So what do hamburgers and price per pound have to do with equity-oriented long-only smart beta products? A lot more than you think.
Water risks can lead to unlimited financial impact and loss. Have you embedded water risk analysis into your portfolio management process? There are a number of increasingly sophisticated approaches that investors can take.
For years, researchers have used historical returns as proxies for estimating equity risk premium. This approach is problematic, however, because the resulting estimates don't vary from one year to the next, even though equity market returns can be wildly divergent from year to year. Katsunari Yamaguchi, CFA, has developed a new method for estimating equity premiums.
This highly readable and informative book can serve the needs of a variety of individuals. The end-of-chapter problems make the book suitable for a classroom setting for those who plan to become practicing risk managers. Readers interested in gaining a general overview of risk management will also find the book valuable.
"Whiskey is for drinking; water is for fighting over." In these increasingly water-constrained times, this quote is as relevant as ever. The fact is water — or the lack of it — poses investor risks. Companies and investors can no longer ignore increasing competition over limited water resources.
Today, strategy adds value when it understands and exploits uncertainty better than the competition. Pure efficiency can no longer be the only way.

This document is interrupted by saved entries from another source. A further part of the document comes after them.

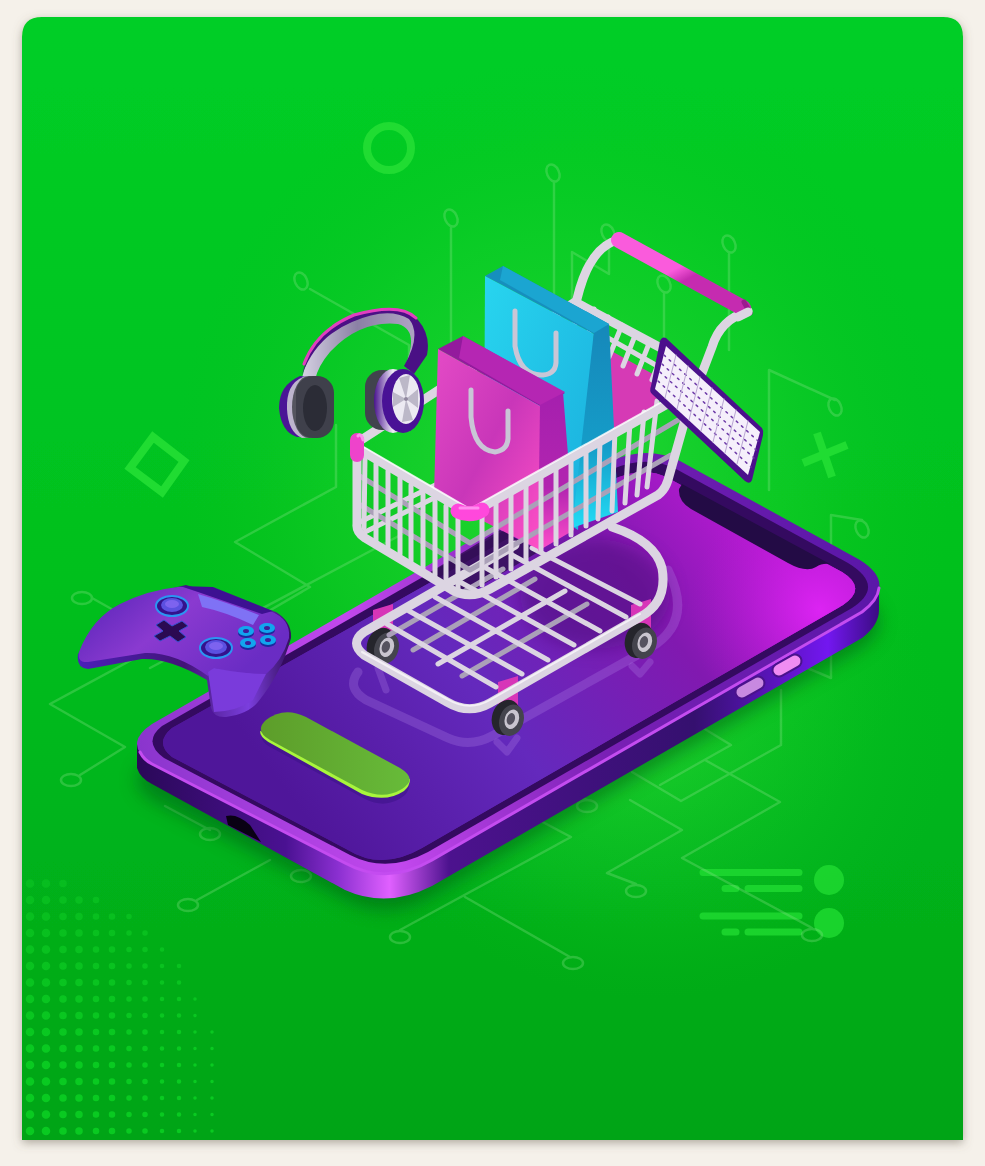
<!DOCTYPE html>
<html lang="en">
<head>
<meta charset="utf-8">
<title>Mobile shopping illustration</title>
<style>
:root{--paper:#f5f1ea;--lime:#20dc32;--steel:#dcd5e2;--steel-shade:#aaa0b8;--pink:#ee43cb;--cyan:#20bfe3;--ink:#2b0a52;--violet:#5b16a5}
html,body{margin:0;width:985px;height:1166px;overflow:hidden;background:var(--paper)}
svg{display:block}
.line{fill:none;stroke-linecap:round;stroke-linejoin:round}
.circuit{stroke:#8fe58f;stroke-width:2.5;opacity:.3}
.deco{stroke:var(--lime);stroke-width:8;stroke-linecap:butt;stroke-linejoin:miter}
.dots{stroke:url(#dotFade);stroke-dasharray:0 16.5;stroke-linecap:round}
.tube{stroke:var(--steel);stroke-width:9}
.wire{stroke:var(--steel);stroke-width:5}
.shade{stroke:var(--steel-shade)}
.handle{stroke:#c9c6d6;stroke-width:5}
</style>
</head>
<body>
<svg width="985" height="1166" viewBox="0 0 985 1166" role="img" aria-label="Shopping cart with bags on a smartphone, surrounded by a gamepad, headphones and a keyboard">
<defs>
<linearGradient id="cardFill" x2="0" y2="1"><stop stop-color="#00ce26"/><stop offset=".5" stop-color="#00c01e"/><stop offset="1" stop-color="#05a416"/></linearGradient>
<radialGradient id="glow"><stop stop-color="#35e23d" stop-opacity=".75"/><stop offset=".6" stop-color="#1fd42e" stop-opacity=".35"/><stop offset="1" stop-color="#10c020" stop-opacity="0"/></radialGradient>
<linearGradient id="dotFade" gradientUnits="userSpaceOnUse" x1="0" y1="870" x2="0" y2="1060"><stop stop-color="#12d028" stop-opacity=".35"/><stop offset="1" stop-color="#0ace22" stop-opacity=".9"/></linearGradient>
<linearGradient id="phoneSide" gradientUnits="userSpaceOnUse" x1="137" y1="0" x2="880" y2="0"><stop stop-color="#2a0858"/><stop offset=".2" stop-color="#4a1192"/><stop offset=".27" stop-color="#8a2fd0"/><stop offset=".34" stop-color="#e060ff"/><stop offset=".42" stop-color="#4c128e"/><stop offset=".75" stop-color="#35106f"/><stop offset=".93" stop-color="#7317f0"/><stop offset="1" stop-color="#3a0c80"/></linearGradient>
<linearGradient id="phoneRim" gradientUnits="userSpaceOnUse" x1="140" y1="750" x2="880" y2="590"><stop stop-color="#8a35cd"/><stop offset=".3" stop-color="#c348ee"/><stop offset=".6" stop-color="#7a20b5"/><stop offset="1" stop-color="#5a17a8"/></linearGradient>
<linearGradient id="screenFill" gradientUnits="userSpaceOnUse" x1="330" y1="850" x2="760" y2="530"><stop stop-color="#4f169a"/><stop offset=".4" stop-color="#6429bd"/><stop offset=".75" stop-color="#8119b0"/><stop offset="1" stop-color="#b81ad3"/></linearGradient>
<radialGradient id="screenGlow" gradientUnits="userSpaceOnUse" cx="820" cy="610" r="130"><stop stop-color="#e526fb" stop-opacity=".8"/><stop offset="1" stop-color="#b81ad3" stop-opacity="0"/></radialGradient>
<linearGradient id="buttonFill" x2="1"><stop stop-color="#5d9d2a"/><stop offset="1" stop-color="#67bb39"/></linearGradient>
<linearGradient id="pinkFront" x2="1" y2="1"><stop stop-color="#e44bc6"/><stop offset=".5" stop-color="#c936b9"/><stop offset="1" stop-color="#ff50c6"/></linearGradient>
<linearGradient id="pinkSide" x2="0" y2="1"><stop stop-color="#a51fae"/><stop offset=".6" stop-color="#b225b0"/><stop offset="1" stop-color="#ff4fcb"/></linearGradient>
<linearGradient id="blueFront" x2="1" y2="1"><stop stop-color="#28d5ef"/><stop offset="1" stop-color="#1aaedd"/></linearGradient>
<linearGradient id="blueSide" x2="0" y2="1"><stop stop-color="#1688ba"/><stop offset=".6" stop-color="#159cc8"/><stop offset="1" stop-color="#23dcf5"/></linearGradient>
<linearGradient id="gripFill" gradientUnits="userSpaceOnUse" x1="677" y1="268" x2="684" y2="281"><stop stop-color="#fa5bdc"/><stop offset="1" stop-color="#c52bb0"/></linearGradient>
<linearGradient id="padFill" x2="1" y2=".5"><stop stop-color="#5222b5"/><stop offset=".5" stop-color="#8a3ad0"/><stop offset="1" stop-color="#6a2cc4"/></linearGradient>
<linearGradient id="padSide" x2="1"><stop stop-color="#4c20ba"/><stop offset=".5" stop-color="#421477"/><stop offset=".8" stop-color="#7b3ede"/><stop offset="1" stop-color="#35105f"/></linearGradient>
<linearGradient id="bandFill" x2="1"><stop stop-color="#d5d1e2"/><stop offset=".45" stop-color="#8b80a5"/><stop offset="1" stop-color="#b5aac8"/></linearGradient>
<linearGradient id="cupFill" x2="1"><stop stop-color="#4a1390"/><stop offset=".5" stop-color="#f0ecf7"/><stop offset="1" stop-color="#8c82a0"/></linearGradient>
<filter id="soft" x="-20%" y="-20%" width="140%" height="140%"><feGaussianBlur stdDeviation="9"/></filter>
<filter id="cardShadow" x="-5%" y="-5%" width="110%" height="110%"><feDropShadow dx="0" dy="3" stdDeviation="5" flood-color="#6a6455" flood-opacity=".5"/></filter>
<path id="phoneOutline" d="M152 724L606 463Q645 444 680 461L860 560Q898 584 862 612L432 860Q387 886 345 863L152 764Q122 744 152 724Z"/>
<ellipse id="node" rx="10" ry="6" class="line"/>
<ellipse id="nodeTilt" rx="6" ry="9" transform="rotate(-25)" class="line"/>
<g id="wheel">
<path d="M-10-36L10-42V-8Q0-16-10-4Z" fill="#d735b8"/>
<ellipse cx="-2" rx="14" ry="18" fill="#25252c" transform="rotate(18)"/>
<ellipse cx="4" cy="1" rx="12" ry="16" fill="#44444d" transform="rotate(18)"/>
<ellipse cx="4" cy="0" rx="7" ry="10" fill="#c9c5cf" transform="rotate(18)"/>
<ellipse cx="3" cy="0" rx="4" ry="6" fill="#55525f" transform="rotate(18)"/>
</g>
<g id="stick"><ellipse rx="16" ry="10" fill="#35118c" stroke="#2b95f2" stroke-width="2"/><ellipse rx="11" ry="7" cy="-1" fill="#5b50e0"/><ellipse rx="7" ry="4" cy="-2" fill="#7d63ef"/></g>
<g id="padKey"><ellipse rx="8" ry="5" cy="2" fill="#1a2a9d"/><ellipse rx="8" ry="5" fill="#12a5ee"/><ellipse rx="3" ry="2" fill="#3d1d9b"/></g>
</defs>

<g id="card">
<path d="M22 1140V37Q22 17 42 17H943Q963 17 963 37V1140Z" fill="url(#cardFill)" filter="url(#cardShadow)"/>
<ellipse cx="560" cy="490" rx="390" ry="430" fill="url(#glow)"/>
<ellipse cx="650" cy="740" rx="300" ry="260" fill="url(#glow)" opacity=".5"/>
</g>

<g id="halftone" class="dots">
<path d="M30 1131V882M46 1131V882" stroke-width="8.5"/>
<path d="M63 1131V882M79 1131V899" stroke-width="7.5"/>
<path d="M96 1131V899M112 1131V915" stroke-width="6.5"/>
<path d="M129 1131V915M145 1131V932" stroke-width="5.5"/>
<path d="M162 1131V948M179 1131V965" stroke-width="4.5"/>
<path d="M195 1131V998M212 1131V1031" stroke-width="3.5"/>
</g>

<g id="accents">
<circle cx="389" cy="148" r="22" class="line deco"/>
<path d="M153 437L184 461L162 492L130 468Z" class="line deco"/>
<path d="M803 463L847 445M817 433L832 477" class="line deco"/>
<g fill="var(--lime)" opacity=".8"><circle cx="829" cy="880" r="15"/><circle cx="829" cy="923" r="15"/>
<path id="bars" d="M703 869H799a3 3 0 0 1 0 7H703a3 3 0 0 1 0-7ZM725 885H736a3 3 0 0 1 0 7H725a3 3 0 0 1 0-7ZM748 885H799a3 3 0 0 1 0 7H748a3 3 0 0 1 0-7Z"/><use href="#bars" y="43.5"/></g>
</g>

<g id="circuits" class="line circuit">
<path d="M554 183V300M451 228V380M310 289L409 345V380M729 254V350M664 294V345M572 310V252L609 274V240M835 400L769 370V490M862 520L831 515V678L800 665M336 425V487L235 542L310 587L250 622M410 530L150 668M92 598L140 625M150 650L50 704L125 747L80 775M165 806L210 830M197 900L270 860M400 930L571 837L520 810M465 897L570 957M636 884L607 873L682 830L630 800M812 928L682 858L780 802L705 760M781 690V745L681 801L632 772M690 720L731 745L660 785M587 800L560 788"/>
<use href="#nodeTilt" x="0" y="0" transform="translate(553 173)"/><use href="#nodeTilt" transform="translate(451 218)"/><use href="#nodeTilt" transform="translate(301 281)"/><use href="#nodeTilt" transform="translate(729 244)"/><use href="#nodeTilt" transform="translate(608 233)"/><use href="#nodeTilt" transform="translate(664 284)"/><use href="#nodeTilt" transform="translate(835 407)"/><use href="#nodeTilt" transform="translate(862 529)"/>
<use href="#node" x="82" y="598"/><use href="#node" x="71" y="780"/><use href="#node" x="210" y="834"/><use href="#node" x="188" y="905"/><use href="#node" x="301" y="876"/><use href="#node" x="400" y="937"/><use href="#node" x="573" y="963"/><use href="#node" x="636" y="891"/><use href="#node" x="812" y="935"/><use href="#node" x="587" y="806"/>
</g>

<g id="phone">
<use href="#phoneOutline" y="36" fill="#035c12" opacity=".55" filter="url(#soft)"/>
<path d="M137 744V768Q140 778 152 784L345 890Q387 909 432 886L862 638Q879 625 879 610V586Z" fill="url(#phoneSide)"/>
<use href="#phoneOutline" fill="url(#phoneRim)"/>
<path d="M140 752Q144 760 152 764L345 863Q387 886 432 860L862 612Q878 600 879 588" class="line" stroke="#c44cf0" stroke-width="3"/>
<path d="M162 726L610 470Q646 454 676 469L848 563Q886 586 852 608L428 852Q387 874 350 855L164 758Q142 742 162 726Z" fill="#340a60"/>
<path id="screen" d="M172 728L612 480Q644 465 668 478L842 572Q868 588 843 605L422 848Q382 871 348 850L172 757Q154 743 172 728Z" fill="url(#screenFill)"/>
<use href="#screen" style="fill:url(#screenGlow)"/>
<path d="M172 728L612 480Q644 465 668 478L842 572Q868 588 843 605L422 848Q382 871 348 850L172 757Q154 743 172 728Z" fill="url(#screenGlow)"/>
<path d="M682 484L830 564Q822 563 816 567Q806 573 788 563L691 509Q678 501 679 489Z" fill="#230b45"/>
<path d="M226 816Q237 813 250 825L261 842L228 825Z" fill="#090113"/>
<g class="line" stroke-width="11"><path d="M742 692L758 683M779 670L795 661" stroke="#4a128c" stroke-width="15"/><path d="M742 692L758 683" stroke="#c889e0"/><path d="M779 670L795 661" stroke="#f08cf2"/></g>
</g>

<g id="buy-button">
<path d="M268 728Q284 714 306 724L398 771Q416 782 405 795Q387 810 365 799L272 748Q254 739 268 728Z" fill="#371080" opacity=".45"/>
<path d="M260 731Q260 738 272 744L362 794Q386 803 404 791Q410 786 410 779Z" fill="#a8f53c"/>
<path d="M266 720Q284 706 306 717L400 768Q418 779 402 789Q384 800 362 790L270 740Q254 731 266 720Z" fill="url(#buttonFill)"/>
</g>

<g id="cart-shadow">
<ellipse cx="595" cy="594" rx="75" ry="55" fill="#4a0878" opacity=".5" filter="url(#soft)"/>
<path d="M358 672Q346 688 366 700L448 738Q470 748 492 736L650 648Q694 622 668 570" class="line" stroke="#b88bea" stroke-width="9" opacity=".25"/>
<path d="M378 668l8 22M497 742l10 10 10-14M632 666l8 8 10-12" class="line" stroke="#a978e0" stroke-width="7" opacity=".3"/>
</g>

<g id="cart-rack" class="line">
<path d="M427 574L500 530L540 551L460 598Z" fill="#341058" opacity=".85"/>
<use href="#wheel" x="383" y="646"/><use href="#wheel" x="641" y="641"/><use href="#wheel" x="508" y="718"/>
<path class="wire shade" d="M389 635L503 569M413 650L535 579M462 676L587 604"/>
<path class="wire" d="M387 624L496 687M409 611L522 674M435 597L548 660M460 582L574 645M486 568L600 631M512 555L626 617M532 548L640 604M438 664L565 591"/>
<path class="tube" d="M515 545L364 632Q349 643 364 655L447 702Q469 715 490 703L640 617Q668 602 662 568Q655 541 612 527"/>
<path d="M362 652L447 699Q469 712 490 700L640 614" stroke="#f4f0f6" stroke-width="2"/>
</g>

<g id="cart-back" class="line">
<path d="M606 348L660 378Q668 390 655 405L590 452Z" fill="#d63ab5"/>
<path class="wire" d="M578 300L572 345M594 309L586 345M608 317L598 350M622 325L609 357M636 333L623 366M650 341L637 374M664 349L652 380M585 325L668 372M360 522L470 468M365 532L440 495"/>
<path class="tube" d="M358 442L575 302L676 356"/>
</g>

<g id="blue-bag">
<path d="M485 276L503 266L609 324L594 334Z" fill="#168fbd"/>
<path d="M485 276L594 334L578 530L484 470Z" fill="url(#blueFront)"/>
<path d="M594 331L609 324L618 512L572 528Z" fill="url(#blueSide)"/>
<path d="M503 266L609 324L594 333L500 280Z" fill="#1ba5d1"/>
<path d="M515 311V346Q520 376 543 375Q557 374 556 359V333" class="line handle"/>
</g>

<g id="pink-bag">
<path d="M438 349L463 336L565 393L540 406Z" fill="#931a9d"/>
<path d="M438 349L540 406V550L434 496Z" fill="url(#pinkFront)"/>
<path d="M540 404L563 392L574 530L538 551Z" fill="url(#pinkSide)"/>
<path d="M463 336L565 392L540 405L459 358Z" fill="#b526b3"/>
<path d="M471 390V417Q474 450 495 452Q509 450 508 435V411" class="line handle"/>
</g>

<g id="cart-basket" class="line">
<path class="wire shade" stroke-width="4" d="M358 475L470 543L678 420M357 503L470 570L671 455"/>
<path class="wire" d="M365 458L364 528M376 464v76m12-69v76m12-69v76m11-69v76m12-69v76m12-69v76m11-69v76m12-69v76M482 507v78m14-86v78m15-86v78m15-86v78m15-87v78m15-87v79m15-88v79m15-88v79m14-87l-2 80m17-89l-3 81m18-89l-5 81m19-91l-7 83m20-94l-10 86"/>
<path class="tube" d="M357 448V524Q356 532 365 538L452 590Q470 600 490 589L658 495Q665 490 668 480L690 402"/>
<path class="tube" d="M357 448L470 514L689 392"/>
<path d="M362 446L470 509L685 389" stroke="#fff" stroke-width="2" opacity=".8"/>
<path d="M357 440V455" stroke="var(--pink)" stroke-width="14"/>
<path d="M458 511Q470 517 482 510" stroke="#ff48dc" stroke-width="15"/>
<path d="M358 436Q361 432 363 440M460 508L478 508" stroke="#ff8fee" stroke-width="3"/>
<path class="tube" d="M577 299Q588 253 612 242M748 311Q720 320 712 347L688 410"/>
<path d="M619 240L743 308" stroke="url(#gripFill)" stroke-width="16"/>
<path d="M744 302L750 313" stroke="#9b1a8e" stroke-width="5"/>
<path d="M738 317L748 312" stroke="var(--steel)" stroke-width="9"/>
</g>

<g id="keyboard">
<path d="M666 338L762 428Q764 431 763 435L752 480Q750 485 745 481L652 394Q649 391 651 386L660 341Q662 336 666 338Z" fill="#4b108c"/>
<path d="M666 346L760 432L748 475L655 389Z" fill="#f5effb"/>
<g class="line" stroke="#6d3aa8" stroke-width="1.5" stroke-dasharray="2 5"><path d="M664 355L758 441M662 364L756 450M660 372L754 458M658 381L751 467"/></g>
<g class="line" stroke="#b9a5d3" stroke-width="1"><path d="M676 355l-11 43M688 366l-11 43M700 377l-11 43M712 388l-11 43M724 399l-11 43M736 410l-11 43M748 421l-11 43"/></g>
</g>

<g id="headphones">
<path d="M302 378Q312 335 352 320Q385 307 407 316Q426 330 425 350L412 372L405 366Q420 330 398 324Q360 320 330 352Q318 366 315 380Z" fill="url(#bandFill)"/>
<path d="M302 375Q312 333 354 316Q400 301 418 320Q431 335 427 355L414 374L404 366Q422 335 409 319Q388 306 352 322Q316 337 302 375Z" fill="#4a1085"/>
<path d="M304 364Q316 331 354 315Q400 302 416 318" class="line" stroke="#e23fc0" stroke-width="3"/>
<g id="left-cup"><path d="M300 376Q279 385 279 408Q281 432 297 437L315 436V378Z" fill="#4a1596"/><path d="M303 377Q286 384 287 409Q288 432 302 438L316 437V376Z" fill="#bdb4cd"/><ellipse cx="309" cy="407" rx="17" ry="31" fill="#55555f"/><rect x="296" y="376" width="38" height="62" rx="17" fill="#3f404b"/><ellipse cx="315" cy="408" rx="12" ry="23" fill="#2b2c36"/></g>
<g id="right-cup"><rect x="365" y="370" width="35" height="60" rx="17" fill="#41434d"/><ellipse cx="393" cy="401" rx="19" ry="32" fill="url(#cupFill)"/><ellipse cx="403" cy="401" rx="21" ry="32" fill="#491296"/><ellipse cx="406" cy="399" rx="14" ry="25" fill="#eceaf2"/><path d="M406 399L399 378L410 375ZM406 399L418 389V408ZM406 399L402 422L413 420ZM406 399L393 392V407Z" fill="#bcb8c8"/><circle cx="406" cy="399" r="2" fill="#8f879e"/></g>
</g>

<g id="gamepad">
<path d="M78 654Q76 668 88 669L142 659Q170 658 207 680L211 708Q214 718 226 717Q248 714 258 702Q282 672 291 638Q292 622 276 612L186 585Q110 600 78 654Z" fill="url(#padSide)"/>
<path d="M79 652Q92 618 120 604Q148 590 178 587Q187 585 195 590L212 587L270 611Q291 619 289 638Q282 661 266 674Q240 674 214 668L208 676Q175 652 145 653L88 662Q77 663 79 652Z" fill="url(#padFill)"/>
<path d="M208 672L214 668Q243 674 266 674L253 700Q238 711 214 712Z" fill="#7a3bdb"/>
<path d="M198 594Q226 602 259 615L253 625Q226 612 202 607Z" fill="#7f72f5"/>
<path d="M180 586L213 587L273 611L262 614L198 592Z" fill="#3d1192"/>
<use href="#stick" x="172" y="606"/><use href="#stick" x="216" y="648"/>
<path d="M156 625l8-5 8 6 10-5 6 5-9 5 7 6-8 5-8-6-10 5-6-5 9-5Z" fill="#2b0a52" stroke="#3550d0" stroke-width="1"/>
<use href="#padKey" x="246" y="631"/><use href="#padKey" x="267" y="628"/><use href="#padKey" x="248" y="643"/><use href="#padKey" x="268" y="640"/>
</g>
</svg>
</body>
</html>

Analyzing a client’s environment, their lifetime experiences, and even their genetic disposition for risk taking can lead to more reliable assessments of investor risk profiles and consequently better risk identification.